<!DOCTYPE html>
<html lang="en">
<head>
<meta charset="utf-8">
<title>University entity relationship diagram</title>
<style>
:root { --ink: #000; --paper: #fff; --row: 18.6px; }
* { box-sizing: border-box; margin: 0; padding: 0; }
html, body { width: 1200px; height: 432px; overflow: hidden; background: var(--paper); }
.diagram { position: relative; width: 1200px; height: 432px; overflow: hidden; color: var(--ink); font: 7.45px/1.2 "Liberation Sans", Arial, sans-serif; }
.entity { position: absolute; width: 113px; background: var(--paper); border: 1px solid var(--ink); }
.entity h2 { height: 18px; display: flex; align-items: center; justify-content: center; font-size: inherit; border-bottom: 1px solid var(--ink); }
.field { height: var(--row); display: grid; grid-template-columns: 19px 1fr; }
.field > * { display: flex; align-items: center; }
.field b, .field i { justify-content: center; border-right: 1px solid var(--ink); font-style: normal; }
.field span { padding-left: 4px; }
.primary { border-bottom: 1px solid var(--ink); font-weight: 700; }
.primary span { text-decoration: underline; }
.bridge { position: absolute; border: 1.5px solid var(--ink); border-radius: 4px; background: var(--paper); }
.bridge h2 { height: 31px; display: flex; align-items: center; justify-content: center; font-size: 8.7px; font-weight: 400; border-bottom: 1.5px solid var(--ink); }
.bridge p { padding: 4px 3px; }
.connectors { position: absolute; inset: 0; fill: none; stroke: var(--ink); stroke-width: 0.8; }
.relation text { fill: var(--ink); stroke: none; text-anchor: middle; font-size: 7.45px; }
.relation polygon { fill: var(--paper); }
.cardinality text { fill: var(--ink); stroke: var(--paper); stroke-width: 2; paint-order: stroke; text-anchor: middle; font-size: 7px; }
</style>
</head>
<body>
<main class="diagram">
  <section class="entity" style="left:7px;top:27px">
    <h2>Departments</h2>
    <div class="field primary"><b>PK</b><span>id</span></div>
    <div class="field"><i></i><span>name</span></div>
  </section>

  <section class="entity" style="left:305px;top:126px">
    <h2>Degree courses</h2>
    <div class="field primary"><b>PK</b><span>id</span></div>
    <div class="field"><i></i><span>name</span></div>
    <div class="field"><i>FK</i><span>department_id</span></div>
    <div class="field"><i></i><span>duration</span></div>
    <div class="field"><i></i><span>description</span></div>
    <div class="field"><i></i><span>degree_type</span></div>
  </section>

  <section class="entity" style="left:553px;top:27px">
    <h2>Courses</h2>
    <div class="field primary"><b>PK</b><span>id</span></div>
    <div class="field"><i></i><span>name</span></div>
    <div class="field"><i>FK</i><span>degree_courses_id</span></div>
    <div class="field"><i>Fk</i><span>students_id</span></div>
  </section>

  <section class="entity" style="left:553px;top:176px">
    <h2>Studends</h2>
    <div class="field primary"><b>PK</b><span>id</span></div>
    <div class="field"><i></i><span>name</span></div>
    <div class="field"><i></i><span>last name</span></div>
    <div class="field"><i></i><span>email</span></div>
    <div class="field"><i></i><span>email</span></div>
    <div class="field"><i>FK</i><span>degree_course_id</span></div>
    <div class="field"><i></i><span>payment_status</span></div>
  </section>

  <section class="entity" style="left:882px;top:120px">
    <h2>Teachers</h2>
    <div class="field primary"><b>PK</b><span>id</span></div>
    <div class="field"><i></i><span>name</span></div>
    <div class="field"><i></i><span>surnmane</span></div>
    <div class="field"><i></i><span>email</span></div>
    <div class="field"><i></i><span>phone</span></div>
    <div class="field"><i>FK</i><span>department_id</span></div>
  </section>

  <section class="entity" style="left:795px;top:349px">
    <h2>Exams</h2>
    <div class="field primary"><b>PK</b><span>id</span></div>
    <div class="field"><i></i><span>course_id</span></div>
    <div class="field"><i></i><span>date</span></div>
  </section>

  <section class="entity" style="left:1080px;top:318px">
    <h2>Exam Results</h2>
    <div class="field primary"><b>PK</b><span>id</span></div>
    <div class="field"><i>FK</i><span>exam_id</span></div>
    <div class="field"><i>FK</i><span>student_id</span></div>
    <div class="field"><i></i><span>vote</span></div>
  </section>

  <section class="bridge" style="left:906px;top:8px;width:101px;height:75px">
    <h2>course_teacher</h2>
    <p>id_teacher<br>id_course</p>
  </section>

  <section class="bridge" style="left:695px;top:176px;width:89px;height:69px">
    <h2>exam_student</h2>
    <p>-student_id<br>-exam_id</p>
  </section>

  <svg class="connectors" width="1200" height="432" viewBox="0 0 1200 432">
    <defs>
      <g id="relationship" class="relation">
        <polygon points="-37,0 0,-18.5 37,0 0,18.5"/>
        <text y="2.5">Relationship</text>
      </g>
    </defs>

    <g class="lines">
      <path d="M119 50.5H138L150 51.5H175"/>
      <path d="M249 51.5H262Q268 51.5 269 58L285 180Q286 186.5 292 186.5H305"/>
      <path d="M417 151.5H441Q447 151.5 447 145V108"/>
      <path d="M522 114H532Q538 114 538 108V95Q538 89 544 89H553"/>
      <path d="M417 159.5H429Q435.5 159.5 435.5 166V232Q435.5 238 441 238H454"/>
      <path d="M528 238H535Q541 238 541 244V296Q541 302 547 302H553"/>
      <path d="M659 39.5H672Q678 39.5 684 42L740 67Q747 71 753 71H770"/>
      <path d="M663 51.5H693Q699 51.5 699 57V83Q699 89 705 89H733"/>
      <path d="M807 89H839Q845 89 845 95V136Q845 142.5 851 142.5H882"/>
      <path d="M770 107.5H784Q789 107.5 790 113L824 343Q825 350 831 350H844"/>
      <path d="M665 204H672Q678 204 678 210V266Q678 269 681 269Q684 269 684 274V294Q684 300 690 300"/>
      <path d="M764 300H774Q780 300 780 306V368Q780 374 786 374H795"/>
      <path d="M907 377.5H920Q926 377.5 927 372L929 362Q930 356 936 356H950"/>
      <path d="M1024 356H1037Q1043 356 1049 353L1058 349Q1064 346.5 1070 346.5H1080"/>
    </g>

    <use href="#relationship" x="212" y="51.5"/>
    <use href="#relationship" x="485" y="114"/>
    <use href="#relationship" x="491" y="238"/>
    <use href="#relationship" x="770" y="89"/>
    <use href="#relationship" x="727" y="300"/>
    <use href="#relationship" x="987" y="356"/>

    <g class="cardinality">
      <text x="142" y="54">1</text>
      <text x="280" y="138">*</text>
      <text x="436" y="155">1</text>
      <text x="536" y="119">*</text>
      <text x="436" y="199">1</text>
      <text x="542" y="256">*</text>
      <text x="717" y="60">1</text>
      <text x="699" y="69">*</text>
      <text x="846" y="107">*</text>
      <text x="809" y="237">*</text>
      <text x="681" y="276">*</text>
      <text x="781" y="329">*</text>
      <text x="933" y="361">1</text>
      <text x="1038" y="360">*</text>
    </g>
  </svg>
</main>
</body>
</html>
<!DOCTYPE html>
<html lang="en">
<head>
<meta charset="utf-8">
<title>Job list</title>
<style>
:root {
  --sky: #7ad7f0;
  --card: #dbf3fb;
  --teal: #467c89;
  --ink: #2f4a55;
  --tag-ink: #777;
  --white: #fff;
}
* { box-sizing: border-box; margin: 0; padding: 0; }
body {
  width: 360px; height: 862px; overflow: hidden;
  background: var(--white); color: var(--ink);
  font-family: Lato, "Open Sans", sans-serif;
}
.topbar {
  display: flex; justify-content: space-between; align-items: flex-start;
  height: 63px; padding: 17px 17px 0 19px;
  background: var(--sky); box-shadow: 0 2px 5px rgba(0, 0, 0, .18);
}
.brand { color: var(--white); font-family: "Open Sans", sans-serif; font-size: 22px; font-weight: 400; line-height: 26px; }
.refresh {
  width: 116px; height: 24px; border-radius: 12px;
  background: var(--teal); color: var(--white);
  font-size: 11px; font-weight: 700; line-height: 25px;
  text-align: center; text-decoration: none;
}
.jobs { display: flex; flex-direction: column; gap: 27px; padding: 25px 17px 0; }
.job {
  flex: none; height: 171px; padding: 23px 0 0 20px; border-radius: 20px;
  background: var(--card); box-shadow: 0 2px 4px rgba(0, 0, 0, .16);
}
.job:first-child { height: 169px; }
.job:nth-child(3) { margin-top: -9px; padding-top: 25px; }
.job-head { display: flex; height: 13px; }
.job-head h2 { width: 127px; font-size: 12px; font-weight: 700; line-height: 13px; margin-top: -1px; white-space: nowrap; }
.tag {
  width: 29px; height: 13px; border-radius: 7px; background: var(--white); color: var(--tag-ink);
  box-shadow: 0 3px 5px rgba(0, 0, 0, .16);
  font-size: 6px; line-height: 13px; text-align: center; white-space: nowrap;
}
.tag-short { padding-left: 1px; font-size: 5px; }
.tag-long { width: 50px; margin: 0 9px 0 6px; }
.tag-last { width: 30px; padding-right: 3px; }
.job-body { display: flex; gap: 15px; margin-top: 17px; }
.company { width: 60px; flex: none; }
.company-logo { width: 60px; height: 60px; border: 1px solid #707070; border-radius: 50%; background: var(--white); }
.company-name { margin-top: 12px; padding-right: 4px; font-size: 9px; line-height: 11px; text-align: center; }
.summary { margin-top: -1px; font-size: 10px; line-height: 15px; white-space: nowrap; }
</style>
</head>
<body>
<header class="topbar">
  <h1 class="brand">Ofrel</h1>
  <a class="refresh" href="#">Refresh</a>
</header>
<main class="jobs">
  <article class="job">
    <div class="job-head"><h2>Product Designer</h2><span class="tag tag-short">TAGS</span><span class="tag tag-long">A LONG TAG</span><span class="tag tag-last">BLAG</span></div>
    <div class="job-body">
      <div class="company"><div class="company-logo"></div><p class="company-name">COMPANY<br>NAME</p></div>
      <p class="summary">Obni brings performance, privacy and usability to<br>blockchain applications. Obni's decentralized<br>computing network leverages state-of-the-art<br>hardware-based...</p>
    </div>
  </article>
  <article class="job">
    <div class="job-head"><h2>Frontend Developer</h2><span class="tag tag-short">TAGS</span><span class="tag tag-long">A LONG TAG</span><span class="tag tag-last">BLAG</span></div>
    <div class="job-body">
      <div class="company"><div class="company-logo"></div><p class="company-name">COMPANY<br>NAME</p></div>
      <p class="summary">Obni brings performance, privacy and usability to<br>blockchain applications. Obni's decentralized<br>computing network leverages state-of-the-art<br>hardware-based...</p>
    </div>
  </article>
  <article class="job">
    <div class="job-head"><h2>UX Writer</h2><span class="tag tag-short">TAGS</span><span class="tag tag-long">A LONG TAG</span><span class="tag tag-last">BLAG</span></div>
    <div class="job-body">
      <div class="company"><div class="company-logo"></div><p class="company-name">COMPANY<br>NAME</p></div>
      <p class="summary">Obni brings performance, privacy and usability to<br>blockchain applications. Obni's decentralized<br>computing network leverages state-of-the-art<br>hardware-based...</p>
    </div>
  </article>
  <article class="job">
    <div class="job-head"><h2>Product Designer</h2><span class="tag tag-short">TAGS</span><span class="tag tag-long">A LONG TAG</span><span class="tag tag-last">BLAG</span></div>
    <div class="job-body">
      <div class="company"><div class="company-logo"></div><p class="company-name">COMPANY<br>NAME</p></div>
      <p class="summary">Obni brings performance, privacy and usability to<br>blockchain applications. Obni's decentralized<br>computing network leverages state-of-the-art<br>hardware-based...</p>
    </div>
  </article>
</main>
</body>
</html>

□ □ □ □ □

**Directions**
Note how many lines of the entries contain the string "Open", then give that number by itself.

**Final answer**
2